▸ Task description
Among the lines below, tally those holding the string "circle" and give the total only.

+ + + + + + +

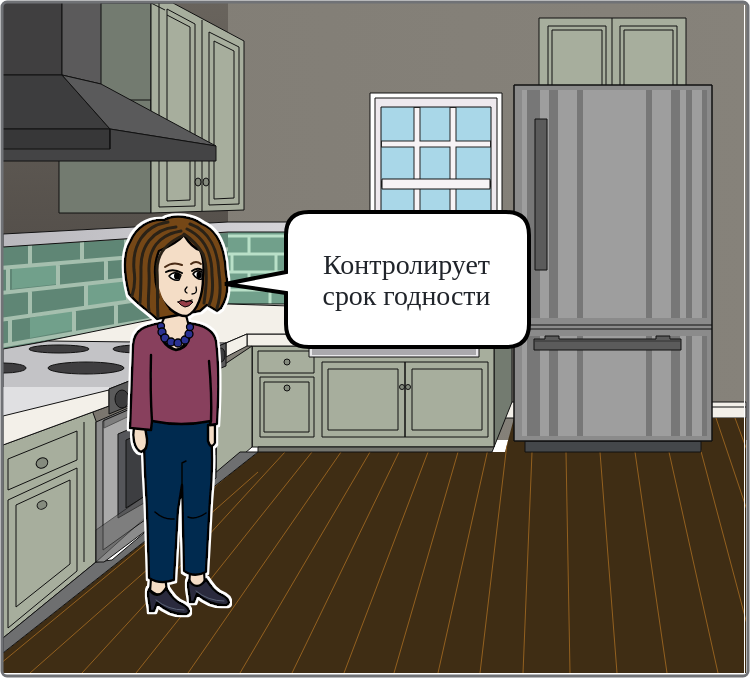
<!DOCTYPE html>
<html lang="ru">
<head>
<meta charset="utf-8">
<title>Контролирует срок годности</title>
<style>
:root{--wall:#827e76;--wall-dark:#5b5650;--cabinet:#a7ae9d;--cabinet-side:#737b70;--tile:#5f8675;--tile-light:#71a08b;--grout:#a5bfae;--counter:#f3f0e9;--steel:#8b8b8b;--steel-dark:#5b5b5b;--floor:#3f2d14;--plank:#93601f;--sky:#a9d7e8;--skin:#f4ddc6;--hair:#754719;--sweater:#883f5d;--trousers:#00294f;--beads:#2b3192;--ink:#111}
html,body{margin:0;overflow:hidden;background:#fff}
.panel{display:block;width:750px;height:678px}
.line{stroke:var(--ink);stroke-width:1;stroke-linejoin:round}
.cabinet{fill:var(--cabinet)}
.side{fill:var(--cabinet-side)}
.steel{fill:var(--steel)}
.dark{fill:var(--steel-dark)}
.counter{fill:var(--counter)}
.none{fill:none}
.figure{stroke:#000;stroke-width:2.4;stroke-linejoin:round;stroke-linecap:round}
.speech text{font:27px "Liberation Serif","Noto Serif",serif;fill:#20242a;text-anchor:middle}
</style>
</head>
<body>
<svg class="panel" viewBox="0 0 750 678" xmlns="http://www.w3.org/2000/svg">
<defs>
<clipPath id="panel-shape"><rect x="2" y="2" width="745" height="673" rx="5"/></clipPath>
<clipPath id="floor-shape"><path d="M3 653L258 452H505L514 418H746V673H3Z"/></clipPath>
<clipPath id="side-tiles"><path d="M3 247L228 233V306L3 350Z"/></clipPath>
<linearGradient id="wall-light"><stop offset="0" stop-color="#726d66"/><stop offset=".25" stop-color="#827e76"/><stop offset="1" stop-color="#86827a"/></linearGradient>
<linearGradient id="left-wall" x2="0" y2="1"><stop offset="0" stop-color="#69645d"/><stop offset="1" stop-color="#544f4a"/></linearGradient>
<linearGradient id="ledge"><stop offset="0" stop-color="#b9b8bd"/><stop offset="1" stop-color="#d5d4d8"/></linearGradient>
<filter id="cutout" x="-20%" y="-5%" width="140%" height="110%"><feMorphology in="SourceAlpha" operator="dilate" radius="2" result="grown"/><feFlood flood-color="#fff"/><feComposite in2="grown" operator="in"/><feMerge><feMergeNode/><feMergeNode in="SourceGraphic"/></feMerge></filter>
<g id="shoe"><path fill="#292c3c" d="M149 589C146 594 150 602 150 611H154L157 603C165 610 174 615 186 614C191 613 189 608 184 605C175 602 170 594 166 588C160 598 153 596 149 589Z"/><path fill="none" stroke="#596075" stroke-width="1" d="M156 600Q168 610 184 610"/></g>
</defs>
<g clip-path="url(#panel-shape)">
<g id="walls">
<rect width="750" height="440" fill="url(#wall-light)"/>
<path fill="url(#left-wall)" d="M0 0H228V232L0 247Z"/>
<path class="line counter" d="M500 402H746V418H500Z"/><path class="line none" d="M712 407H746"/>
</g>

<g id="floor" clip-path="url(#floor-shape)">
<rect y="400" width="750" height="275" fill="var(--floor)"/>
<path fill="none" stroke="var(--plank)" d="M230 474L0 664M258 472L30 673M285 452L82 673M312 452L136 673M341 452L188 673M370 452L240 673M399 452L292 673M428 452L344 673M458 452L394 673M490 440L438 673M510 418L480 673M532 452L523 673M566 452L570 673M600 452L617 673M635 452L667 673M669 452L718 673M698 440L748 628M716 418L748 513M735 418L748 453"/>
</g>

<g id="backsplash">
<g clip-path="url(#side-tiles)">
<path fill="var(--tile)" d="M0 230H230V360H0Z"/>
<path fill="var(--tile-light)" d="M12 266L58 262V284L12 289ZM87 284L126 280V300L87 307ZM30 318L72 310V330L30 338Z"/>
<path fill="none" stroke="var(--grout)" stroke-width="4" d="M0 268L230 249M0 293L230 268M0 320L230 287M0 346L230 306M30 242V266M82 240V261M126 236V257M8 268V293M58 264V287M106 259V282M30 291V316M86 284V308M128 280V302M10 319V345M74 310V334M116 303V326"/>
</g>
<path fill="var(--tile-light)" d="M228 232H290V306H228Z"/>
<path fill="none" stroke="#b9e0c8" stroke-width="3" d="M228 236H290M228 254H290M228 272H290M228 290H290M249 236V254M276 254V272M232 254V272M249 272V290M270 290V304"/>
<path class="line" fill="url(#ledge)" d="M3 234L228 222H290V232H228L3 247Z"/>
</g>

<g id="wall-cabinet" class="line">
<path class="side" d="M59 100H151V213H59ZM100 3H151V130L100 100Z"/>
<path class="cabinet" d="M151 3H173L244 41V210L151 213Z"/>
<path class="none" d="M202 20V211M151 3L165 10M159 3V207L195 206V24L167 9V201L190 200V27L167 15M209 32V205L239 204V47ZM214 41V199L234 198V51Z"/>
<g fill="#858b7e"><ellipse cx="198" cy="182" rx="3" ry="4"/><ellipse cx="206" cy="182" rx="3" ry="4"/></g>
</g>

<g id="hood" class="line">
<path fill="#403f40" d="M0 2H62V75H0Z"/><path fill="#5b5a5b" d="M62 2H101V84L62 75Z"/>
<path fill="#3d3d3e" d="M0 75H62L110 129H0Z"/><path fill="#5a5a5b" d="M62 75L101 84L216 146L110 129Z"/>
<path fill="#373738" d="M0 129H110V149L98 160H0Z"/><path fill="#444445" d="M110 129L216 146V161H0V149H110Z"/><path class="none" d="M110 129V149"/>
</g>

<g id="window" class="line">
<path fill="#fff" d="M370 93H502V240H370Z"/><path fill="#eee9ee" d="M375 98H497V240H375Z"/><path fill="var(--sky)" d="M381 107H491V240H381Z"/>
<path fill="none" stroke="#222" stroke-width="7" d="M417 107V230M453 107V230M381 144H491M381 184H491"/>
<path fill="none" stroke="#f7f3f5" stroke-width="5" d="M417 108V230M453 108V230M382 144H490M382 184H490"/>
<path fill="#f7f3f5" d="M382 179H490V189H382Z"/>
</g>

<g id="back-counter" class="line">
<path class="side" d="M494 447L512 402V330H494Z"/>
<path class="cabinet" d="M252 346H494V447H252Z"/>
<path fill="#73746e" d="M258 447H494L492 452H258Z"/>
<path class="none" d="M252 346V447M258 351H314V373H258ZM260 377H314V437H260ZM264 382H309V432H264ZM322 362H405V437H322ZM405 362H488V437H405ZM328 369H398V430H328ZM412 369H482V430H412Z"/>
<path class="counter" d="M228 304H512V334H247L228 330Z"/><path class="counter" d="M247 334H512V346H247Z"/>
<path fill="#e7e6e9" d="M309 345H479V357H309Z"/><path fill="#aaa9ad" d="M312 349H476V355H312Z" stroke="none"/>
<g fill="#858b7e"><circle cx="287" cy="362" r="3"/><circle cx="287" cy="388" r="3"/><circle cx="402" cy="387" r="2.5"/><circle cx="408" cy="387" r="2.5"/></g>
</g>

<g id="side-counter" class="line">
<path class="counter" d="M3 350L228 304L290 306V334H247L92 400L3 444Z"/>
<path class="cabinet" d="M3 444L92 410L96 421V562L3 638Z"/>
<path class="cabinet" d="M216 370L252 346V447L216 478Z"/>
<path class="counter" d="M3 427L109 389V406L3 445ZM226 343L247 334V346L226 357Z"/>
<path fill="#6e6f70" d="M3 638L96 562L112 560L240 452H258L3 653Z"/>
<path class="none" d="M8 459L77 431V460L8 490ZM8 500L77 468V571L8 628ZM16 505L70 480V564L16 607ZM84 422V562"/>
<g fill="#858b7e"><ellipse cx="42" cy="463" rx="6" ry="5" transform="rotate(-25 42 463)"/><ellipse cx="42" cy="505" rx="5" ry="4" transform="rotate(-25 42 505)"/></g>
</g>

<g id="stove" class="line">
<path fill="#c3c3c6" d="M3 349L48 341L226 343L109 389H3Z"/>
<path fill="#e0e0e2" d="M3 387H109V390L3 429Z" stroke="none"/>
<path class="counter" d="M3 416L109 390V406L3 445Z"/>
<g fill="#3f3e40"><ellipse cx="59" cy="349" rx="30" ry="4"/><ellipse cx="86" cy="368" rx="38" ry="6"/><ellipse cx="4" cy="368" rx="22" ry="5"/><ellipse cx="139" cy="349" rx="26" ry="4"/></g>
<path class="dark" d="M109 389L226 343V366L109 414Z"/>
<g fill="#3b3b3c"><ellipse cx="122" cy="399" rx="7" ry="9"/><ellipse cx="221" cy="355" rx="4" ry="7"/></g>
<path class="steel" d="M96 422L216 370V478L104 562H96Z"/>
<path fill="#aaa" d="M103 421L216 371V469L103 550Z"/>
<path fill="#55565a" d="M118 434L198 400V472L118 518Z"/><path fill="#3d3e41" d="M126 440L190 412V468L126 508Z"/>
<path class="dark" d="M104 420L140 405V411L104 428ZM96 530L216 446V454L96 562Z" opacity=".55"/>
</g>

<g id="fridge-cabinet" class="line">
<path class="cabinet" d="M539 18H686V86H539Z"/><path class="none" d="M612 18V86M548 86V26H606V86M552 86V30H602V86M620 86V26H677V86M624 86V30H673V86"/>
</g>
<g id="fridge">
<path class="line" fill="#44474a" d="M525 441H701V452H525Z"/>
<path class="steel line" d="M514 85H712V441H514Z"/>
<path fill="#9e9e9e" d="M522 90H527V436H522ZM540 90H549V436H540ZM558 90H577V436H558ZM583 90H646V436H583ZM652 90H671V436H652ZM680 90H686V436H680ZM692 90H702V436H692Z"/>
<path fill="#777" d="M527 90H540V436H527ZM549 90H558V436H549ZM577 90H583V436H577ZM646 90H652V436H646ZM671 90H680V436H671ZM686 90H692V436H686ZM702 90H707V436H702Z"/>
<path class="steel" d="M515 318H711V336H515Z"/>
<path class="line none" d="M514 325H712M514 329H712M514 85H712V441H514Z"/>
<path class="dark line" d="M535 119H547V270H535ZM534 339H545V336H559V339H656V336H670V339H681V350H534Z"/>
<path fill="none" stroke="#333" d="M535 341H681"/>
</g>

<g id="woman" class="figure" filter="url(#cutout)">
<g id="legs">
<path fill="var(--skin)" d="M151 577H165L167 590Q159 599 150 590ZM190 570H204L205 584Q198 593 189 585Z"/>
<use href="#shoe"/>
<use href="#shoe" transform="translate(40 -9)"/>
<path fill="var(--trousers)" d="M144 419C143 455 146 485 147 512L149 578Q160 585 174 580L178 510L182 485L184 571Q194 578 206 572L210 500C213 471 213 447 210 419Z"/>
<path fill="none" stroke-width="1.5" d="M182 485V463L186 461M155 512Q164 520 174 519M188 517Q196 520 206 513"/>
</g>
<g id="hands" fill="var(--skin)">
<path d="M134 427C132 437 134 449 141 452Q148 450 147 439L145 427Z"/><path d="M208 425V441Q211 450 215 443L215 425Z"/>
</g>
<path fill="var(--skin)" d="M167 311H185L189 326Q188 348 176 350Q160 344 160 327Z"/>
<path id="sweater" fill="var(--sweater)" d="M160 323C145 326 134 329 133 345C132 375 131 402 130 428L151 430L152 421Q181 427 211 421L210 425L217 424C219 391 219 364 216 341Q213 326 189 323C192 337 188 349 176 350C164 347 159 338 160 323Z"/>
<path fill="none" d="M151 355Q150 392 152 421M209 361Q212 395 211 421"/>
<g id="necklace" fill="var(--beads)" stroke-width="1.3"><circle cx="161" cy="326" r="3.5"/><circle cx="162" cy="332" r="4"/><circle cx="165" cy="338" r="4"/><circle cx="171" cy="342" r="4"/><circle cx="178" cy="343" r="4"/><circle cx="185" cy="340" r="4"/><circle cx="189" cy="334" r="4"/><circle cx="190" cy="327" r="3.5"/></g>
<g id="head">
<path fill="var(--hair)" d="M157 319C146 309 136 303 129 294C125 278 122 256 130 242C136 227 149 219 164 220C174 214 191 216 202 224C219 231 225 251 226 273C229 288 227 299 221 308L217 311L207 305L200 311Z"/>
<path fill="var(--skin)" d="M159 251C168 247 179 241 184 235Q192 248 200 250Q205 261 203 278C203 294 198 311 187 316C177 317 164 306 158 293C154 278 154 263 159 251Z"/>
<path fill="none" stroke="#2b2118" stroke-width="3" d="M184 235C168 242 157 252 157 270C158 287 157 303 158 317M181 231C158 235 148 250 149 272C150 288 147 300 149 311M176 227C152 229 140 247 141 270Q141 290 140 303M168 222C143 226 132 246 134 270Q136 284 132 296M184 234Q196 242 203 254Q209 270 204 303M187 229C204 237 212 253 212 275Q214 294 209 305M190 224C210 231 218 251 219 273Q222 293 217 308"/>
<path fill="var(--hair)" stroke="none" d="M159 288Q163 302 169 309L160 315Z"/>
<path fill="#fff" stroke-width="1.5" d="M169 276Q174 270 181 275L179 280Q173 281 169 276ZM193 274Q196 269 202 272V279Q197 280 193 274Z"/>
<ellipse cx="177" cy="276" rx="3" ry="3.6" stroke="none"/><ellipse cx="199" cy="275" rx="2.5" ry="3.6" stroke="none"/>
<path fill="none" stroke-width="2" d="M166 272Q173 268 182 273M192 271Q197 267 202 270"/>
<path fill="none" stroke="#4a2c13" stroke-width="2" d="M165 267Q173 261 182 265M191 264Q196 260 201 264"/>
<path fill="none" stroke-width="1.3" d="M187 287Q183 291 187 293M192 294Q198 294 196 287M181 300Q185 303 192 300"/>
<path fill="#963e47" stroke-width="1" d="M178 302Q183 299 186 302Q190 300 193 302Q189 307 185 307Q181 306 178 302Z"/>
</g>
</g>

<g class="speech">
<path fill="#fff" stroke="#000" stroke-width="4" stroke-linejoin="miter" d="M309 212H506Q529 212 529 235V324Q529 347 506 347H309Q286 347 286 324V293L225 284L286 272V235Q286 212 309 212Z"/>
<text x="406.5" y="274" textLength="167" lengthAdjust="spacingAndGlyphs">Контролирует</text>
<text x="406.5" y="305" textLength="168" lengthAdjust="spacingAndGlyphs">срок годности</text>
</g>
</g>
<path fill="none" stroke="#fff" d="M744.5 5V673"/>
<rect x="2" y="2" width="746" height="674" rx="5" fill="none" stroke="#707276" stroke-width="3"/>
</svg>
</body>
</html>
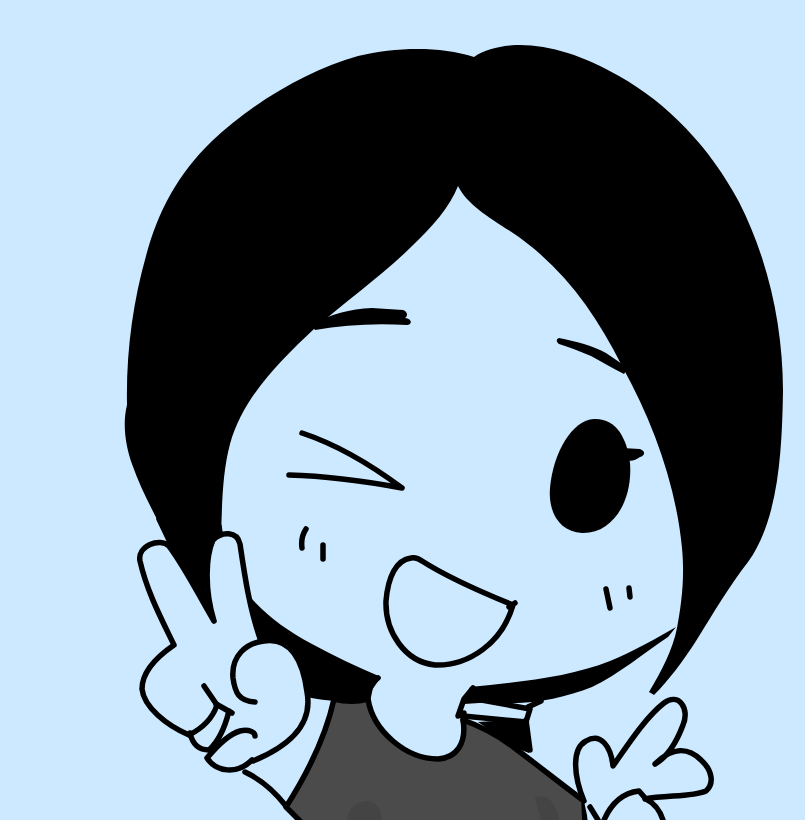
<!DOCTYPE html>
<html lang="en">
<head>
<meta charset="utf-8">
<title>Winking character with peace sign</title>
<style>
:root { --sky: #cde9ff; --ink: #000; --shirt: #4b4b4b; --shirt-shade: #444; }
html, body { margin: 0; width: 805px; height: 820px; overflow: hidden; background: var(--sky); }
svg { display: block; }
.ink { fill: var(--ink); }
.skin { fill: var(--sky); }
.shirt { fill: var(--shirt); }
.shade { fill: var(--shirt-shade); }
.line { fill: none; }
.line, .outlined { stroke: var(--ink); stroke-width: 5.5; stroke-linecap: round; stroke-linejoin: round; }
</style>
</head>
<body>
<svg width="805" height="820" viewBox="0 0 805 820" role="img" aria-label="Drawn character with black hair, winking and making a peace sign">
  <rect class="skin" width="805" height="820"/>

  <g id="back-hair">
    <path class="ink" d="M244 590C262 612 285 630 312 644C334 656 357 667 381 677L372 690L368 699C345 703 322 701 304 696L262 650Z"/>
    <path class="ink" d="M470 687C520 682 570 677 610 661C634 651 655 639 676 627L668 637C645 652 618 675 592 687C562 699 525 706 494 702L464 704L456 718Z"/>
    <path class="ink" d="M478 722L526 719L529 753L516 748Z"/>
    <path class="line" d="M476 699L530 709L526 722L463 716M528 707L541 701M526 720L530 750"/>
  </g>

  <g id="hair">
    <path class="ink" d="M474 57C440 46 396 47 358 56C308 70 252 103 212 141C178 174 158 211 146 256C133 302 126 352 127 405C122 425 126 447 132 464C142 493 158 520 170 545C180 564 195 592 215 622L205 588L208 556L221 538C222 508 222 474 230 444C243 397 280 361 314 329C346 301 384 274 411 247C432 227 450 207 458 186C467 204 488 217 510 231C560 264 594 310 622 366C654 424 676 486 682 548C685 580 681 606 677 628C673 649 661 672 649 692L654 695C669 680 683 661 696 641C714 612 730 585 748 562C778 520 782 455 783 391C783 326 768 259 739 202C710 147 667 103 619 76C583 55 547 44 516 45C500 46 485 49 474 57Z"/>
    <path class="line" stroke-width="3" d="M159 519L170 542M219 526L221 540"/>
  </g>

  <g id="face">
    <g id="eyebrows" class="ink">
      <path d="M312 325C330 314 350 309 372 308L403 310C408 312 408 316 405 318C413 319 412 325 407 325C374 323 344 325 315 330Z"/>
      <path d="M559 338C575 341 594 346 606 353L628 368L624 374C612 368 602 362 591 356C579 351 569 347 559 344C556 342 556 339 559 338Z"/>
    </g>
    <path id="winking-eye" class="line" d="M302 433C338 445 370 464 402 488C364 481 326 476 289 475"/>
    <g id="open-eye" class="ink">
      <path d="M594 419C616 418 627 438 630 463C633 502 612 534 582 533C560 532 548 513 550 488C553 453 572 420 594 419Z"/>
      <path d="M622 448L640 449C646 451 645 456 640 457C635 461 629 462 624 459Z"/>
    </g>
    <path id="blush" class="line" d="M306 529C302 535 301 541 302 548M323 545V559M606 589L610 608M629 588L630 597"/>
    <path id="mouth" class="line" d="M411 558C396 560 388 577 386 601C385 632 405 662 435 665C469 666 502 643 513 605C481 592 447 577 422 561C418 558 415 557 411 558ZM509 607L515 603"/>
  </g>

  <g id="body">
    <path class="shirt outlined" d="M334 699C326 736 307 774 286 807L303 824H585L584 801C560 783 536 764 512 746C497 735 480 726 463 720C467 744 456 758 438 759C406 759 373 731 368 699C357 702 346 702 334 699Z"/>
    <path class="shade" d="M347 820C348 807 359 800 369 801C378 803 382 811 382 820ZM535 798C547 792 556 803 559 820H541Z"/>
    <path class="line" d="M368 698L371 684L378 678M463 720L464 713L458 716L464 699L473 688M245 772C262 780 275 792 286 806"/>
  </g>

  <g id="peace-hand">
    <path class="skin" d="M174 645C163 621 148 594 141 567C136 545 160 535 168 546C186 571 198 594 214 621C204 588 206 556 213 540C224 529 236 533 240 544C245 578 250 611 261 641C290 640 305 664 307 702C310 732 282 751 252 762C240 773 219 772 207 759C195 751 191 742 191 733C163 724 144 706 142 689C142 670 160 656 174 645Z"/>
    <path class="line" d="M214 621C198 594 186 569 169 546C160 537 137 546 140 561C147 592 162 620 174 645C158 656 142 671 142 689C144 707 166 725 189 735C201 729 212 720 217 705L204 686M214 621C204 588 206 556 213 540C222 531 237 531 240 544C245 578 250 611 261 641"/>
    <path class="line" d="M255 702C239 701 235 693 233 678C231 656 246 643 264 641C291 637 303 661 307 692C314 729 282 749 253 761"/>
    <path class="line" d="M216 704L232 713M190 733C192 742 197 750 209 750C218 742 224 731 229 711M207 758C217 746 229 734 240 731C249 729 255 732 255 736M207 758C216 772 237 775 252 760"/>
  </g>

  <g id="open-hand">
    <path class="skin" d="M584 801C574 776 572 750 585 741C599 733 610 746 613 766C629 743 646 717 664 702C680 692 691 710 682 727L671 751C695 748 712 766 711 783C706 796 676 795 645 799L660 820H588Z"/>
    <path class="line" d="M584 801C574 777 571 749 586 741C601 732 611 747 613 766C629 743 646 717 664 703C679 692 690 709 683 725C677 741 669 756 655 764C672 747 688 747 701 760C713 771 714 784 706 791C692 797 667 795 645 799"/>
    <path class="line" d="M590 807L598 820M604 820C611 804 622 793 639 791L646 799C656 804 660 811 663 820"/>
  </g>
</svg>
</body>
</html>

+ + + + + + +

▸ Output for this task
2